For those who have an interest in the second period of Quaker history, the period of Quietism, this book offers valuable insights. Ward shows how the continental Quietists were quickly picked up by Quakers, and many…Continue
Added by Jim Wilson on 7th mo. 6, 2011 at 10:03am — No Comments
Added by Kevin Camp on 7th mo. 6, 2011 at 9:31am — No Comments
Added by Kenneth Lawrence Schroeder on 7th mo. 5, 2011 at 4:37pm — No Comments
I’m very pleased to introduce Chapter 1 of MINDING THE LIGHT: Our Collective Journal, a new publication from West Hills Friends in Portland, Oregon.
Journals were once the most characteristic form of Quaker writing, and we hope through this publication to carry on that tradition, less formally. We envision the journal as an ever-growing collection of “God stories” from the lives of members and attenders of West Hills Friends in Portland,…Continue
Added by Sally Gillette on 7th mo. 3, 2011 at 11:16pm — No Comments
The metaphor-producing part of my brain has served up another:
Knowing God is like eating an artichoke.
To begin with, very few people eat artichokes. Anyone could – given an artichoke – but one has to know where to begin.
An artichoke is a good metaphor for monotheism: it is one thing, but you never eat it whole. Eating…
Added by Eric E. Sabelman on 7th mo. 3, 2011 at 5:59pm — No Comments

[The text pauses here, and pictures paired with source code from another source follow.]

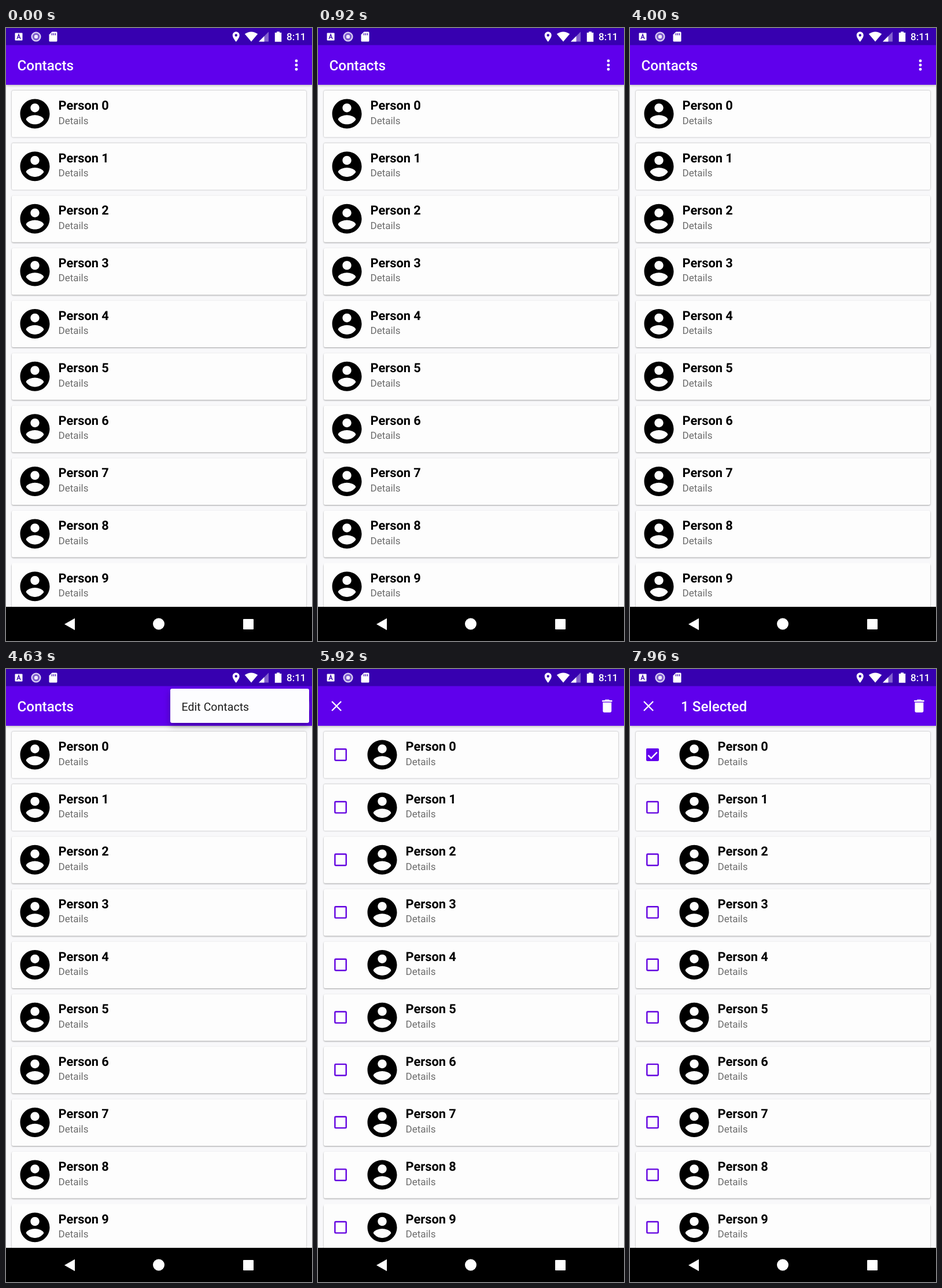
These frames come from a looping animation (529 px wide and 1058 px high, 8000 ms). An HTML page:

```html
<!DOCTYPE html>
<html lang="en">
<head>
<meta charset="utf-8">
<title>Contacts</title>
<style>
html, body { margin: 0; width: 100%; height: 100%; overflow: hidden; background: #f8f8fa; }
svg { display: block; width: 100%; height: 100%; font-family: Roboto, sans-serif; text-rendering: geometricPrecision; }
.title { font-size: 24.25px; font-weight: 500; fill: #fff; }
.name { font-size: 21.8px; font-weight: 700; fill: #000; }
.details { font-size: 17px; fill: #6c6c6c; }
.bar { filter: drop-shadow(0 1.5px 2px rgba(0,0,0,.3)); }
.menu-box { filter: drop-shadow(0 5px 6px rgba(0,0,0,.3)); }

/* One 8 s timeline drives every part: 1% = 80 ms. */
.anim { animation: 8s linear infinite; }
#browse { animation-name: leave; }
#edit { animation-name: enter; }
#people { animation-name: shift; animation-timing-function: step-end; }
#boxes { animation-name: reveal; animation-timing-function: step-end; }
#menu { animation-name: menu; transform-origin: 524px 34px; }
#menuRipple { animation-name: menuRipple; transform-origin: 390px 64px; }
#dotsRipple { animation-name: dotsRipple; transform-origin: 502px 64px; }
#boxRipple { animation-name: boxRipple; transform-origin: 39px 148px; }
#selected { animation-name: select; animation-timing-function: step-end; }
#checkFill { animation-name: checkFill; }
#checkMark { animation-name: checkMark; stroke-dasharray: 1; }

@keyframes leave { 0%, 69.88% { opacity: 1 } 71.8%, 100% { opacity: 0 } }
@keyframes enter { 0%, 69.88% { opacity: 0 } 71.8%, 100% { opacity: 1 } }
@keyframes shift { 0% { transform: none } 69.88%, 100% { transform: translateX(61px) } }
@keyframes reveal { 0% { opacity: 0 } 69.88%, 100% { opacity: 1 } }
@keyframes menu {
  0%, 55% { opacity: 0; transform: scale(.4, .3); animation-timing-function: ease-out }
  57.6%, 69.88% { opacity: 1; transform: none }
  71.25%, 100% { opacity: 0; transform: none }
}
@keyframes menuRipple {
  0%, 66.6% { opacity: 0; transform: scale(.15); animation-timing-function: ease-out }
  68.6%, 100% { opacity: .07; transform: none }
}
@keyframes dotsRipple {
  0%, 53.6% { opacity: 0; transform: scale(.3); animation-timing-function: ease-out }
  55.6% { opacity: .22; transform: none }
  60%, 100% { opacity: 0; transform: none }
}
@keyframes boxRipple {
  0%, 86% { opacity: 0; transform: scale(.3); animation-timing-function: ease-out }
  88.5% { opacity: .14; transform: none }
  93.7%, 100% { opacity: 0; transform: none }
}
@keyframes select { 0% { opacity: 0 } 87.4%, 100% { opacity: 1 } }
@keyframes checkFill { 0%, 87% { opacity: 0 } 88.5%, 100% { opacity: 1 } }
@keyframes checkMark { 0%, 88% { stroke-dashoffset: 1 } 90%, 100% { stroke-dashoffset: 0 } }
</style>
</head>
<body>
<svg viewBox="0 0 529 1058" preserveAspectRatio="none">
  <defs>
    <path id="avatar" transform="translate(19.4 117.4) scale(2.55)" d="M12 2C6.48 2 2 6.48 2 12s4.48 10 10 10 10-4.48 10-10S17.52 2 12 2zm0 3c1.66 0 3 1.34 3 3s-1.34 3-3 3-3-1.34-3-3 1.34-3 3-3zm0 14.2c-2.5 0-4.71-1.28-6-3.22.03-1.99 4-3.08 6-3.08 1.99 0 5.97 1.09 6 3.08-1.29 1.94-3.5 3.22-6 3.22z"/>
    <rect id="box" x="29.3" y="138.3" width="19.4" height="19.4" rx="1.2" fill="none" stroke="#6200e0" stroke-width="2.4"/>
    <clipPath id="menuClip"><rect x="284" y="34" width="240" height="59" rx="3"/></clipPath>
  </defs>

  <rect width="529" height="1058" fill="#f8f8fa"/>
  <g id="cards" fill="#fdfdfd"></g>
  <g id="people" class="anim"></g>
  <g id="boxes" class="anim">
    <circle id="boxRipple" class="anim" cx="39" cy="148" r="24" fill="#6200ee"/>
  </g>
  <g id="checkFill" class="anim">
    <rect x="28" y="137" width="22" height="22" rx="2.4" fill="#6200ee"/>
    <path id="checkMark" class="anim" pathLength="1" d="M31.4 148.8l5.2 5.2 10.2-10.4" fill="none" stroke="#fff" stroke-width="2.4"/>
  </g>

  <rect class="bar" y="29" width="529" height="69" fill="#5f00ec"/>
  <g id="browse" class="anim">
    <text class="title" x="19.5" y="73">Contacts</text>
    <circle id="dotsRipple" class="anim" cx="502" cy="64" r="24" fill="#fff"/>
    <path d="M502 56.7v0M502 64v0M502 71.3v0" stroke="#fff" stroke-width="4.9" stroke-linecap="round"/>
  </g>
  <g id="edit" class="anim">
    <path d="M24 56l16 16M40 56l-16 16" stroke="#fff" stroke-width="2.4"/>
    <path transform="translate(485 49) scale(1.24)" fill="#fff" d="M6 19c0 1.1.9 2 2 2h8c1.1 0 2-.9 2-2V7H6v12zM19 4h-3.5l-1-1h-5l-1 1H5v2h14V4z"/>
    <text id="selected" class="title anim" x="88" y="73">1 Selected</text>
  </g>

  <rect width="529" height="29.5" fill="#3700b0"/>
  <g id="status" fill="#fff">
    <rect x="15.5" y="8.5" width="13" height="13" rx="1"/>
    <path d="M19 19l3-8 3 8M20 16.4h4" fill="none" stroke="#3700b0" stroke-width="1.4"/>
    <circle cx="52" cy="15" r="7.4" fill="#7d5bcd" stroke="#d9cef3" stroke-width="2.4"/>
    <circle cx="52" cy="15" r="3.2" fill="#eee8fa"/>
    <path d="M79.5 6.5H87q1.5 0 1.5 1.5v14q0 1.5-1.5 1.5H76q-1.5 0-1.5-1.5V11.5z"/>
    <path d="M79.5 9v3.5M82.5 9v3.5M85.5 9v3.5" stroke="#3700b0" stroke-width="1.3"/>
    <path fill-rule="evenodd" d="M397.7 6.5c-3.4 0-6 2.6-6 6 0 4.5 6 11.3 6 11.3s6-6.8 6-11.3c0-3.4-2.6-6-6-6zm0 3.8a2.2 2.2 0 1 1 0 4.4 2.2 2.2 0 0 1 0-4.4z"/>
    <path d="M412.8 10.2q11.2-7.6 22.4 0L424 23.6z"/>
    <path d="M454 6.5v17h-17z" opacity=".38"/>
    <path d="M446.5 14v9.5H437z"/>
    <path d="M468 6.3h5v1.8h3.2v15.7h-11.4V8.1h3.2z"/>
    <text x="485" y="21" font-size="17" font-weight="500">8:11</text>
  </g>

  <g id="menu" class="anim">
    <rect class="menu-box" x="284" y="34" width="240" height="59" rx="3" fill="#fdfdff"/>
    <g clip-path="url(#menuClip)"><circle id="menuRipple" class="anim" cx="390" cy="64" r="145"/></g>
    <text x="303.5" y="71.5" font-size="19.4" letter-spacing=".1" fill="#1d1d1d">Edit Contacts</text>
  </g>

  <rect y="999" width="529" height="59"/>
  <g fill="#fff">
    <path d="M101 1029l18-10.2v20.4z"/>
    <circle cx="264" cy="1028.5" r="10"/>
    <rect x="410" y="1020" width="18" height="18" rx="1"/>
  </g>
</svg>
<script>
const rowPitch = 90.63;
const fill = (id, row) => document.getElementById(id).insertAdjacentHTML('beforeend',
  Array.from({ length: 10 }, (_, i) => `<g transform="translate(0 ${i * rowPitch})">${row(i)}</g>`).join(''));

// Shadows deepen towards the bottom of the screen.
fill('cards', i => `<rect x="10" y="108" width="509" height="80.5" rx="2.5"
  style="filter:drop-shadow(0 ${0.7 + i * 0.16}px 1px rgba(0,0,0,.36))"/>`);
fill('people', i => `<use href="#avatar"/><text class="name" x="90.5" y="141">Person ${i}</text>
  <text class="details" x="90.5" y="165.5">Details</text>`);
fill('boxes', () => '<use href="#box"/>');
</script>
</body>
</html>
```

Traditionally we call these 'covenants', but there's no distinction that I can see: deals, covenants, treaties, contracts-- all about "We'll do this and You'll do that."
There's sort of an implied deal in a sacrifice; we eat some of it, the god eats some of it, and we hope relations will stay friendly, because a god on your side can't hurt, but one who's against you is bad news...
But we make a 'covenant' when we'd like to negotiate and make the details…Continue
Added by Forrest Curo on 7th mo. 2, 2011 at 7:00pm — No Comments